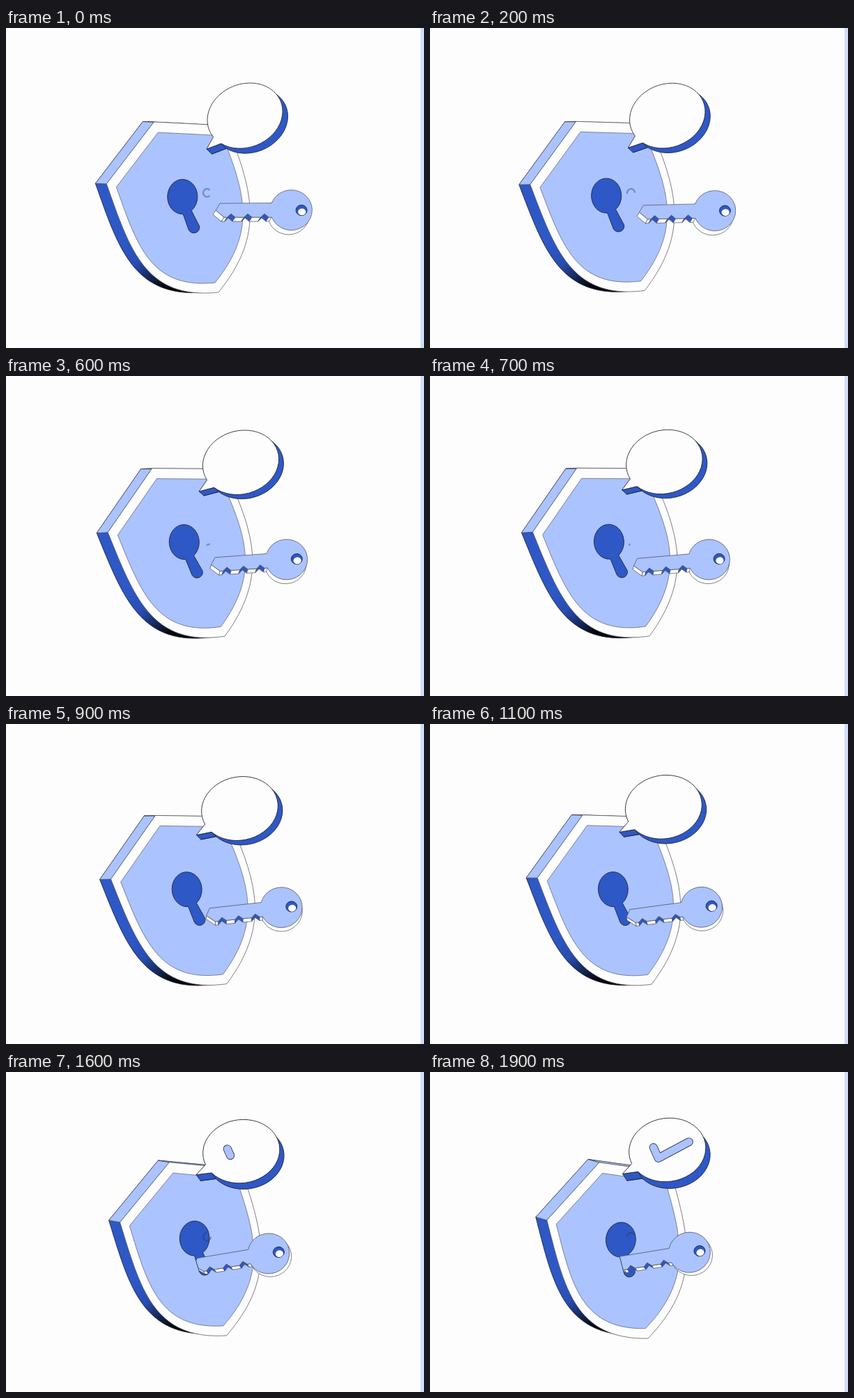
An HTML page that plays this animation: 600x460 px, repeating every 2000 ms.

```html
<!DOCTYPE html>
<html lang="en">
<head>
<meta charset="utf-8">
<title>Shield and key</title>
<style>
  html, body { margin: 0; width: 100%; height: 100%; overflow: hidden; background: #fdfdfd; }
  svg { display: block; width: 600px; height: 460px; }
  .line { stroke: #1b1d26; stroke-width: .8; stroke-linejoin: round; }
  .soft { stroke: #4a4c55; stroke-width: .7; stroke-linejoin: round; }
  .line, .soft { vector-effect: non-scaling-stroke; }
  .light { fill: #abc3ff; }
  .dark { fill: #2e58c6; }
  .white { fill: #fdfdfd; }
  .tick { fill: none; stroke-linecap: round; stroke-linejoin: round; }
</style>
</head>
<body>
<svg viewBox="0 0 600 460">
  <defs>
    <linearGradient id="shade" gradientUnits="userSpaceOnUse" x1="182" y1="314" x2="240" y2="374">
      <stop offset="0" stop-color="#2e58c6"/>
      <stop offset=".4" stop-color="#284db2"/>
      <stop offset="1" stop-color="#05070d"/>
    </linearGradient>
    <path id="plate" d="M212 135L144.5 224C178 318 200 391 305 380C372.5 296 353 233 316 140.3Z"/>
    <path id="balloon" d="M-34.2 40.1A55.3 45.5 -22 1 0 -45.4 30.6L-55 48Z"/>
    <clipPath id="slot"><path id="slotEdge" d="M173.6 40H640V440H315.8Z"/></clipPath>
  </defs>
  <rect width="600" height="460" fill="#fdfdfd"/>
  <rect x="595" width="5" height="460" fill="#cfddfb"/>

  <g id="back"><use href="#plate" fill="url(#shade)" class="line"/></g>
  <path id="bevel" class="light soft"/>
  <g id="front">
    <use href="#plate" class="white soft"/>
    <use href="#plate" class="light soft" transform="translate(31 31) scale(.882)"/>
    <path class="dark line" d="M254 267.5A21.5 25 0 1 1 266 262.5L277.5 285A8.2 8.2 0 0 1 262 290Z"/>
  </g>
  <path id="spinner" fill="none" stroke="#33384f" stroke-opacity=".42" stroke-width="2.2"/>

  <g clip-path="url(#slot)">
    <g id="key">
      <ellipse id="keyBack" rx="30" ry="29" class="white soft"/>
      <g id="teeth"></g>
      <path id="keyFace" class="light soft"/>
      <ellipse cx="14.5" cy="0" rx="8" ry="7.6" class="dark line"/>
      <ellipse cx="15.2" cy="2.4" rx="5.6" ry="4.9" class="white"/>
    </g>
  </g>

  <g id="bubble">
    <g id="bubbleBack"><use href="#balloon" class="dark line"/></g>
    <path id="tail" class="dark line"/>
    <use href="#balloon" class="white line"/>
  </g>
  <g id="check">
    <path class="tick" d="M-20 -3.5L-13 12L31 -11.5" stroke="#1b1d26" stroke-width="12"/>
    <path class="tick" d="M-20 -3.5L-13 12L31 -11.5" stroke="#abc3ff" stroke-width="10.5"/>
  </g>
</svg>
<script>
const LOOP = 2000, STEP = 100, SWAY = 4200;

const $ = id => document.getElementById(id);
const set = (id, name, value) => $(id).setAttribute(name, value);
const poly = pts => 'M' + pts.map(p => p.map(n => n.toFixed(2)).join(' ')).join('L') + 'Z';
const add = ([x, y], [dx, dy]) => [x + dx, y + dy];
const rad = deg => deg * Math.PI / 180;

// Every part floats on one slow cosine; peak is the time of its crest
const swayAt = t => (mid, amp, peak) => mid + amp * Math.cos(2 * Math.PI * (t - peak) / SWAY);

// Matrix that carries the resting top, left and tip points to the current ones
function shieldMatrix(top, left, tip) {
  const ax = -67.5, ay = 89, bx = 93, by = 245, det = ax * by - bx * ay;
  const row = i => {
    const p = left[i] - top[i], q = tip[i] - top[i];
    return [(p * by - q * ay) / det, (q * ax - p * bx) / det];
  };
  const [a, c] = row(0), [b, d] = row(1);
  return [a, b, c, d, top[0] - a * 212 - c * 135, top[1] - b * 212 - d * 135];
}

function drawShield(sway) {
  const top = [sway(229.8, -21, 400), sway(132.7, 2.9, -440)];
  const left = [sway(156.9, -13.1, 190), sway(217.8, 7.4, 380)];
  const tip = [sway(307.5, 10.6, 1210), sway(382.9, -9.4, 840)];
  const off = [-16, sway(-3, 3.9, 590)];
  const m = shieldMatrix(top, left, tip), matrix = `matrix(${m})`;
  const right = [m[0] * 316 + m[2] * 140.3 + m[4], m[1] * 316 + m[3] * 140.3 + m[5]];
  set('front', 'transform', matrix);
  set('slotEdge', 'transform', matrix);
  set('back', 'transform', `translate(${off}) ${matrix}`);
  set('bevel', 'd', poly([left, top, add(top, off), add(left, off)])
    + poly([top, right, add(right, off), add(top, off)]));
}

// Lower edge of the key: blade end, then three notches
const edge = [[-108.5, 0], [-96.5, 10]];
for (let x = -86.5; x < -38; x += 24) edge.push([x - 5.5, 10], [x, 5], [x + 6, 10]);
edge.push([-28.2, 10]);
set('keyFace', 'd', 'M-28.2 -10.5L-102.5 -10L' + edge.map(p => p.join(' ')).join('L')
  + 'A30 29 0 1 0 -28.2 -10.5Z');
const faces = edge.slice(1).map((p, i) => {
  const face = document.createElementNS('http://www.w3.org/2000/svg', 'path');
  face.setAttribute('class', (i > 0 && p[1] !== edge[i][1] ? 'dark' : 'white') + ' soft');
  $('teeth').append(face);
  return face;
});

function drawKey(sway) {
  const at = [sway(390.6, 19, 20), sway(260.2, 3.9, 730)];
  const off = [sway(-1, 3.2, 1870), sway(5.2, .8, -160)];
  set('key', 'transform', `translate(${at}) rotate(${sway(-4.2, 5, -400)})`);
  set('keyBack', 'transform', `translate(${off})`);
  faces.forEach((face, i) => {
    const a = edge[i], b = edge[i + 1];
    face.setAttribute('d', poly([a, b, add(b, off), add(a, off)]));
  });
}

function drawBubble(sway, t) {
  const at = [sway(343, -7.7, 1050), sway(118.6, 7.5, 110)];
  const turn = sway(5.8, 7.8, 1610), c = Math.cos(rad(turn)), s = Math.sin(rad(turn));
  const dx = sway(7, .8, -580), dy = sway(8.8, -2.6, 600);
  const off = [dx * c + dy * s, dy * c - dx * s];
  const tip = [-55, 48], root = [-34.2, 40.1];
  set('bubble', 'transform', `translate(${at}) rotate(${turn})`);
  set('bubbleBack', 'transform', `translate(${off})`);
  set('tail', 'd', poly([tip, root, add(root, off), add(tip, off)]));

  const u = Math.min(Math.max((t - 1500) / 400, 0), 1);
  set('check', 'transform', `translate(${at})`);
  set('check', 'visibility', u > 0 ? 'visible' : 'hidden');
  set('check', 'stroke-dasharray', `${67 * u * u * (3 - 2 * u)} 200`);
}

// A turning arc that shrinks away, then starts again
function drawSpinner(t) {
  const half = 135 * Math.max(0, 1 - 1.9 * (t % 1600) / 1600) ** 1.3;
  const mid = 180 + .42 * t;
  const point = deg => `${288.5 + 5.5 * Math.cos(rad(deg))} ${237 + 5.8 * Math.sin(rad(deg))}`;
  set('spinner', 'd', half < 1 ? '' :
    `M${point(mid - half)}A5.5 5.8 0 ${half > 90 ? 1 : 0} 1 ${point(mid + half)}`);
}

function draw(t) {
  const sway = swayAt(t);
  drawShield(sway);
  drawSpinner(t);
  drawKey(sway);
  drawBubble(sway, t);
}

function tick() {
  draw(Math.floor(performance.now() % LOOP / STEP) * STEP);
  requestAnimationFrame(tick);
}
draw(0);
requestAnimationFrame(tick);
</script>
</body>
</html>
```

+ + + + +

Work instructions:
Lines in the data that hold "tail" are to be counted, and the number alone reported.

Answer area:
2